Ask their doctor to provide a prescription override before you leave.

  • With an override, your parents can get a slightly larger quantity than the usual refill amount—not a whole lot, though, so this is usually an option only when the duration of your trip doesn’t exceed the usual medication supply by more than a few days or weeks.

Arrange for their doctor to call in refills to a pharmacy near you during your travels.

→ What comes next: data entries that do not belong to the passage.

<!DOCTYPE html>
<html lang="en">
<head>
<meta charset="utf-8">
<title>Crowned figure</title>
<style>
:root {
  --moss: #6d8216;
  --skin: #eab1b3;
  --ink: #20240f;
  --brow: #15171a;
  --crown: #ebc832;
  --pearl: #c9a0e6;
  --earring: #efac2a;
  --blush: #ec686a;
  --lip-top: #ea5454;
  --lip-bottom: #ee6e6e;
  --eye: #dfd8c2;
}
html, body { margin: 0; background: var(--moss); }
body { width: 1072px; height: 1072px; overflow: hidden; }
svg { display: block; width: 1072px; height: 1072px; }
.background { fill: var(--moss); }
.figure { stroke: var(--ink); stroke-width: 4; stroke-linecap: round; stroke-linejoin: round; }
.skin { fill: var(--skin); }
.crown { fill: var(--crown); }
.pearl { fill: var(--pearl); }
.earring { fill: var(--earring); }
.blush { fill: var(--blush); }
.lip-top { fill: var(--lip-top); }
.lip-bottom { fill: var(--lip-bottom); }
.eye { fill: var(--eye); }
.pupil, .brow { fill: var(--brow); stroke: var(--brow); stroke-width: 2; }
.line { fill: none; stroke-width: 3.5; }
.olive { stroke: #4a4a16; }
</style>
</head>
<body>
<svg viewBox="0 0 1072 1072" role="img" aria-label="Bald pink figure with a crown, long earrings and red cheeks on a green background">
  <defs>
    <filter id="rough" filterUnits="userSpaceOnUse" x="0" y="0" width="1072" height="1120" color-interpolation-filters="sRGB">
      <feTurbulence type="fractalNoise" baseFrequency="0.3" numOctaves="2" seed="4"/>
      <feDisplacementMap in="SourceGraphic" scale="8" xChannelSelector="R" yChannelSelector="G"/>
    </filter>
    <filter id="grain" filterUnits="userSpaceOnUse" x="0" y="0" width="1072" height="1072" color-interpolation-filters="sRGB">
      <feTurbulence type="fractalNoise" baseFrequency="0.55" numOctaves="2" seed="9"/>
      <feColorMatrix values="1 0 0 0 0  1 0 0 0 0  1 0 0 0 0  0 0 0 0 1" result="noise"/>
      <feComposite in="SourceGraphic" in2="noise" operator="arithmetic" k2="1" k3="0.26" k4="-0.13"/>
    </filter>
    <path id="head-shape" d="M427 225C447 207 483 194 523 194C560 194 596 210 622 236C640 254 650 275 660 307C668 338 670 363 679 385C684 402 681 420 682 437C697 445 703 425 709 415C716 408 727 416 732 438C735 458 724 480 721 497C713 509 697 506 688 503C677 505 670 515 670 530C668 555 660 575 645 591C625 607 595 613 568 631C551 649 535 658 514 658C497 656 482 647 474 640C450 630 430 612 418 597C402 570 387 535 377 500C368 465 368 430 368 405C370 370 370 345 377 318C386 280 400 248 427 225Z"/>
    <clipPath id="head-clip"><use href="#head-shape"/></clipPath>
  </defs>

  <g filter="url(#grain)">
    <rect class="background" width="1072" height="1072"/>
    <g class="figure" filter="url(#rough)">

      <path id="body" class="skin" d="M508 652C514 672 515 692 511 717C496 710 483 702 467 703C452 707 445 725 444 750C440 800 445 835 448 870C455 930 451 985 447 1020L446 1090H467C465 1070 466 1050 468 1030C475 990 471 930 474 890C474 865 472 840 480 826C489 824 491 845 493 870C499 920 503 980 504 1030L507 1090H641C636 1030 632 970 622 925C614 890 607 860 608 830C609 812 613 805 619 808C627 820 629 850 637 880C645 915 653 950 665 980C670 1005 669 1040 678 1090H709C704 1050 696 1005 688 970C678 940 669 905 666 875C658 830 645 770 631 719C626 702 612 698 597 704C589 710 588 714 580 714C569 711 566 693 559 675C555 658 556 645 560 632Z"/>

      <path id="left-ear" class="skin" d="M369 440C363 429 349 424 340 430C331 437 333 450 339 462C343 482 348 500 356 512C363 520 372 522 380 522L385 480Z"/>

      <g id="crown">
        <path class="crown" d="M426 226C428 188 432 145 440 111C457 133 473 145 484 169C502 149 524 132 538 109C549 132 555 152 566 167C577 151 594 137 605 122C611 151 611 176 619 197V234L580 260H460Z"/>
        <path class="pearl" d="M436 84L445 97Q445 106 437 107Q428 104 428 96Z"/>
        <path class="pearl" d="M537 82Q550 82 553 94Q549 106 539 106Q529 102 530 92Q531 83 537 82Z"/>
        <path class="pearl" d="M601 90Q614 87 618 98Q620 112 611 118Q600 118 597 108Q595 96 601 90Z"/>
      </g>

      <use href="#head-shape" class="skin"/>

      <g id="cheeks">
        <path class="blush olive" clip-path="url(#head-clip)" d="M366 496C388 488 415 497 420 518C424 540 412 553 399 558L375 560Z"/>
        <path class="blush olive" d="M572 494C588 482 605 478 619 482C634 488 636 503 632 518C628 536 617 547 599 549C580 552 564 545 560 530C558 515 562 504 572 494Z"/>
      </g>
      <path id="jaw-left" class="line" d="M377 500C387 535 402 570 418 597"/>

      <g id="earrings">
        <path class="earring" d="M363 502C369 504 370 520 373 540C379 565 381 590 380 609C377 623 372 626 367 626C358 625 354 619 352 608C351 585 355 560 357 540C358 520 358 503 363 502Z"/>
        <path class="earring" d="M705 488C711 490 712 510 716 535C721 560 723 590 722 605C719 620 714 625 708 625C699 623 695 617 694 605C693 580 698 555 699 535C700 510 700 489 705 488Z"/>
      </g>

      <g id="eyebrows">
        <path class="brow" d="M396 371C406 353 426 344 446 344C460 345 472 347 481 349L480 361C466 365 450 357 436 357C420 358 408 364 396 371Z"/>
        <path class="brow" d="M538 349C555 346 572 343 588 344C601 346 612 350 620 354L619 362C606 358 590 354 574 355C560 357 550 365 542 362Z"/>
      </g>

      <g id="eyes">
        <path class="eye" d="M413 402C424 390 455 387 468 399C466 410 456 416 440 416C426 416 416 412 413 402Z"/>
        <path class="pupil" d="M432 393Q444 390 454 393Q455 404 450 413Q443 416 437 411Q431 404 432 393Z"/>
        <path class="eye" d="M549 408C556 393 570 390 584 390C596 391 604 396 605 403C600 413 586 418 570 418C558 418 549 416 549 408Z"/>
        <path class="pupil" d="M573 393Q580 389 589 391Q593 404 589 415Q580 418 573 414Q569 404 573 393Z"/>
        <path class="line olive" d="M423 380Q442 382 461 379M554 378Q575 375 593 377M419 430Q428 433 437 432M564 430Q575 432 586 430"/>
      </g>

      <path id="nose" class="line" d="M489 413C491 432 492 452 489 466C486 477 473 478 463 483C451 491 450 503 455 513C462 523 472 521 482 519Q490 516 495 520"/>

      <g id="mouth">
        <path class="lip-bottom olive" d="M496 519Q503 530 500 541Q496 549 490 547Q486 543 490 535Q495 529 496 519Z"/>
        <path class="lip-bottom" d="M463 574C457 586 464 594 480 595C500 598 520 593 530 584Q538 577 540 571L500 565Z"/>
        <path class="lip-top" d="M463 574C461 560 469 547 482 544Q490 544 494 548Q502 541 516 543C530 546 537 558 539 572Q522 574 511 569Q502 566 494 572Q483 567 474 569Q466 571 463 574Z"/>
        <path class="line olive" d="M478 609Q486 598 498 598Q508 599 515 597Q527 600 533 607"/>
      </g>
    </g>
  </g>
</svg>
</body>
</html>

  • If you’re traveling long-term in the U.S., this is a great option even if you’re moving from place to place. The hotel concierge or RV park management should be able tell you the closest drug stores. If traveling overseas, contact the hotel concierge as well to obtain a list of nearby pharmacies. I highly recommend calling the pharmacy before you depart to verify they will refill all your parents’ prescriptions. You should also confirm costs, if the pharmacy requires the ‘script to be faxed or if you’ll need an original copy with you and if your parent’s doctor needs to provide any additional information.

Arrange for a family member or a friend to pick up your parents’ medications and mail them to you.

  • This works if you know you’ll be at a certain place at a certain time (and you’ll also have to be sure that you aren’t violating any local laws regarding the possession or distribution of those medications). Be sure to account for slower than normal mail service (I sent a postcard to Mom from Mexico on one trip and it took 9 months to arrive!).

Sign up for travel medical insurance with a company whose services include offering medical assistance to their customers.

  • When you’re abroad, these companies can often connect you to a local doctor and pharmacy who can provide a prescription evaluation and the medications, or they can sometimes arrange to have refills shipped directly to you.

If you can’t figure out a way to arrange for prescription refills while on the road, consider making a quick visit home during your long trip.

  • Popping back to your home country (you don’t even have to go to your hometown) for a couple of days to take care of prescription refills can be both expensive and inconvenient. But if it’s the only option that will let you get the medicines your parents need, it’s better to go ahead and do it (and get back to your trip after a brief interruption) rather than rule it out completely (and end up cutting your trip short).

Most importantly, if your parents use regular medications and want to go on a long-term trip, make sure their doctor clears them for travel and is willing to help you out (as much as he or she can) in arranging for prescription refills. You definitely need their doctor’s support for this! And you’ll also need extra time to work out the medication details, so be sure to start your long-term travel planning even earlier than you would for a regular trip!